But don't worry. Almost a decade later, with Moore's Law still at work, there is still a board game in which humans reign supreme. The game is Go, an oriental game of strategy. It sounds superficially easy. The board is a 19 by 19 grid of intersecting lines. The pieces (called "stones") are black or white, and identical. Once placed on the board, they do not move (unless surrounded and captured) or change colour. The object is to use one's stones to surround as many blank intersections (called "territory") as possible. And that's about it.

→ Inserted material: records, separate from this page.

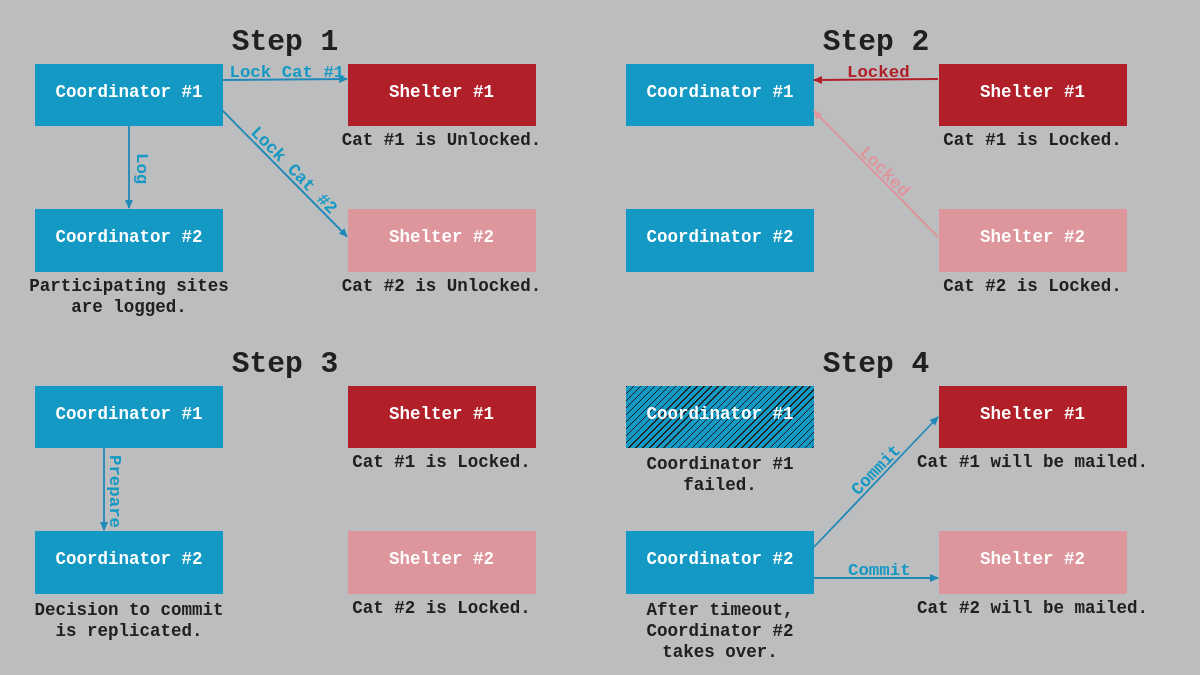
<!DOCTYPE html>
<html lang="en">
<head>
<meta charset="utf-8">
<title>Replicated commit in four steps</title>
<style>
:root {
  --ground: #bcbdbf;
  --ink: #221f20;
  --blue: #1399c3;
  --blue-line: #2089b8;
  --red: #b11f29;
  --pink: #de969d;
  --mono: "Liberation Mono", "Courier New", monospace;
}
* { box-sizing: border-box; margin: 0; }
html, body { width: 1200px; height: 675px; overflow: hidden; }
body { background: var(--ground); color: var(--ink); font: bold 17.5px/21px var(--mono); }
.diagram {
  position: relative;
  width: 1200px;
  height: 675px;
  display: grid;
  grid-template-columns: 591px 609px;
  grid-template-rows: 322px 353px;
}
.step { position: relative; }
.step h2 {
  width: 570px;
  padding-top: 20px;
  font-size: 29.6px;
  line-height: 44px;
  text-align: center;
}
.site {
  position: absolute;
  width: 188px;
  display: flex;
  flex-direction: column;
  align-items: center;
  gap: 4px;
  text-align: center;
  white-space: nowrap;
}
.coordinator { left: 35px; --fill: var(--blue); }
.shelter { left: 347.5px; --fill: var(--red); }
.first { top: 63.5px; }
.second { top: 209px; }
.shelter.second { --fill: var(--pink); }
.site h3 {
  width: 100%;
  height: 62.5px;
  background: var(--fill);
  color: #fff;
  font-size: inherit;
  line-height: 56px;
}
.site.failed h3 {
  background: repeating-linear-gradient(135deg, var(--ink) 0 1px, transparent 1px 5px) var(--fill);
}
.site.spaced { gap: 6px; }
.messages { position: absolute; left: 0; top: 0; }
.messages line { stroke-width: 1.8; }
.messages text { font: bold 17.4px var(--mono); }
.from-blue line { stroke: var(--blue-line); }
.from-blue text { fill: var(--blue); }
.from-red line { stroke: var(--red); }
.from-red text { fill: var(--red); }
.from-pink line { stroke: var(--pink); }
.from-pink text { fill: var(--pink); }
</style>
</head>
<body>
<main class="diagram">
  <section class="step">
    <h2>Step 1</h2>
    <div class="site coordinator first"><h3>Coordinator #1</h3></div>
    <div class="site shelter first"><h3>Shelter #1</h3><p>Cat #1 is Unlocked.</p></div>
    <div class="site coordinator second"><h3>Coordinator #2</h3><p>Participating sites<br>are logged.</p></div>
    <div class="site shelter second"><h3>Shelter #2</h3><p>Cat #2 is Unlocked.</p></div>
  </section>

  <section class="step">
    <h2>Step 2</h2>
    <div class="site coordinator first"><h3>Coordinator #1</h3></div>
    <div class="site shelter first"><h3>Shelter #1</h3><p>Cat #1 is Locked.</p></div>
    <div class="site coordinator second"><h3>Coordinator #2</h3></div>
    <div class="site shelter second"><h3>Shelter #2</h3><p>Cat #2 is Locked.</p></div>
  </section>

  <section class="step">
    <h2>Step 3</h2>
    <div class="site coordinator first"><h3>Coordinator #1</h3></div>
    <div class="site shelter first"><h3>Shelter #1</h3><p>Cat #1 is Locked.</p></div>
    <div class="site coordinator second spaced"><h3>Coordinator #2</h3><p>Decision to commit<br>is replicated.</p></div>
    <div class="site shelter second"><h3>Shelter #2</h3><p>Cat #2 is Locked.</p></div>
  </section>

  <section class="step">
    <h2>Step 4</h2>
    <div class="site coordinator first failed spaced"><h3>Coordinator #1</h3><p>Coordinator #1<br>failed.</p></div>
    <div class="site shelter first"><h3>Shelter #1</h3><p>Cat #1 will be mailed.</p></div>
    <div class="site coordinator second spaced"><h3>Coordinator #2</h3><p>After timeout,<br>Coordinator #2<br>takes over.</p></div>
    <div class="site shelter second"><h3>Shelter #2</h3><p>Cat #2 will be mailed.</p></div>
  </section>

  <svg class="messages" width="1200" height="675" viewBox="0 0 1200 675">
    <defs>
      <marker id="tip-blue" markerUnits="userSpaceOnUse" markerWidth="9" markerHeight="10" refX="8" refY="5" orient="auto"><polygon points="0,1 9,5 0,9" fill="#2089b8"/></marker>
      <marker id="tip-red" markerUnits="userSpaceOnUse" markerWidth="9" markerHeight="10" refX="8" refY="5" orient="auto"><polygon points="0,1 9,5 0,9" fill="#b11f29"/></marker>
      <marker id="tip-pink" markerUnits="userSpaceOnUse" markerWidth="9" markerHeight="10" refX="8" refY="5" orient="auto"><polygon points="0,1 9,5 0,9" fill="#de969d"/></marker>
    </defs>
    <g class="from-blue">
      <line x1="222" y1="80" x2="347" y2="79" marker-end="url(#tip-blue)"/>
      <text x="229.5" y="77">Lock Cat #1</text>
      <line x1="222" y1="110" x2="347" y2="236.5" marker-end="url(#tip-blue)"/>
      <text transform="translate(250 133) rotate(45.4)">Lock Cat #2</text>
      <line x1="129" y1="126" x2="129" y2="208" marker-end="url(#tip-blue)"/>
      <text transform="translate(137 153) rotate(90)">Log</text>
    </g>
    <g class="from-red">
      <line x1="938" y1="79" x2="814" y2="80" marker-end="url(#tip-red)"/>
      <text x="847" y="77">Locked</text>
    </g>
    <g class="from-pink">
      <line x1="938" y1="237" x2="814" y2="111" marker-end="url(#tip-pink)"/>
      <text transform="translate(859 153) rotate(45.4)">Locked</text>
    </g>
    <g class="from-blue">
      <line x1="104" y1="448" x2="104" y2="530" marker-end="url(#tip-blue)"/>
      <text transform="translate(110 455) rotate(90)">Prepare</text>
    </g>
    <g class="from-blue">
      <line x1="814" y1="547" x2="938" y2="417" marker-end="url(#tip-blue)"/>
      <text transform="translate(858 496) rotate(-46)">Commit</text>
      <line x1="814" y1="578" x2="938" y2="578" marker-end="url(#tip-blue)"/>
      <text x="848" y="575">Commit</text>
    </g>
  </svg>
</main>
</body>
</html>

Even the lure of a US$1 million prize for the first program to beat a human professional went uncollected after the deadline passed in 2000. No program has yet come close to meeting the challenge. Now, however, there may be a new attack on this outpost of humanity. At Microsoft's research centre in Cambridge, scientists are taking a simpler approach to working out how to beat the best humans. They're telling their program what the best humans did against each other in thousands of games, providing a vast repertoire of millions of moves. Are computers about to invade another piece of our gameplaying territory? - Guardian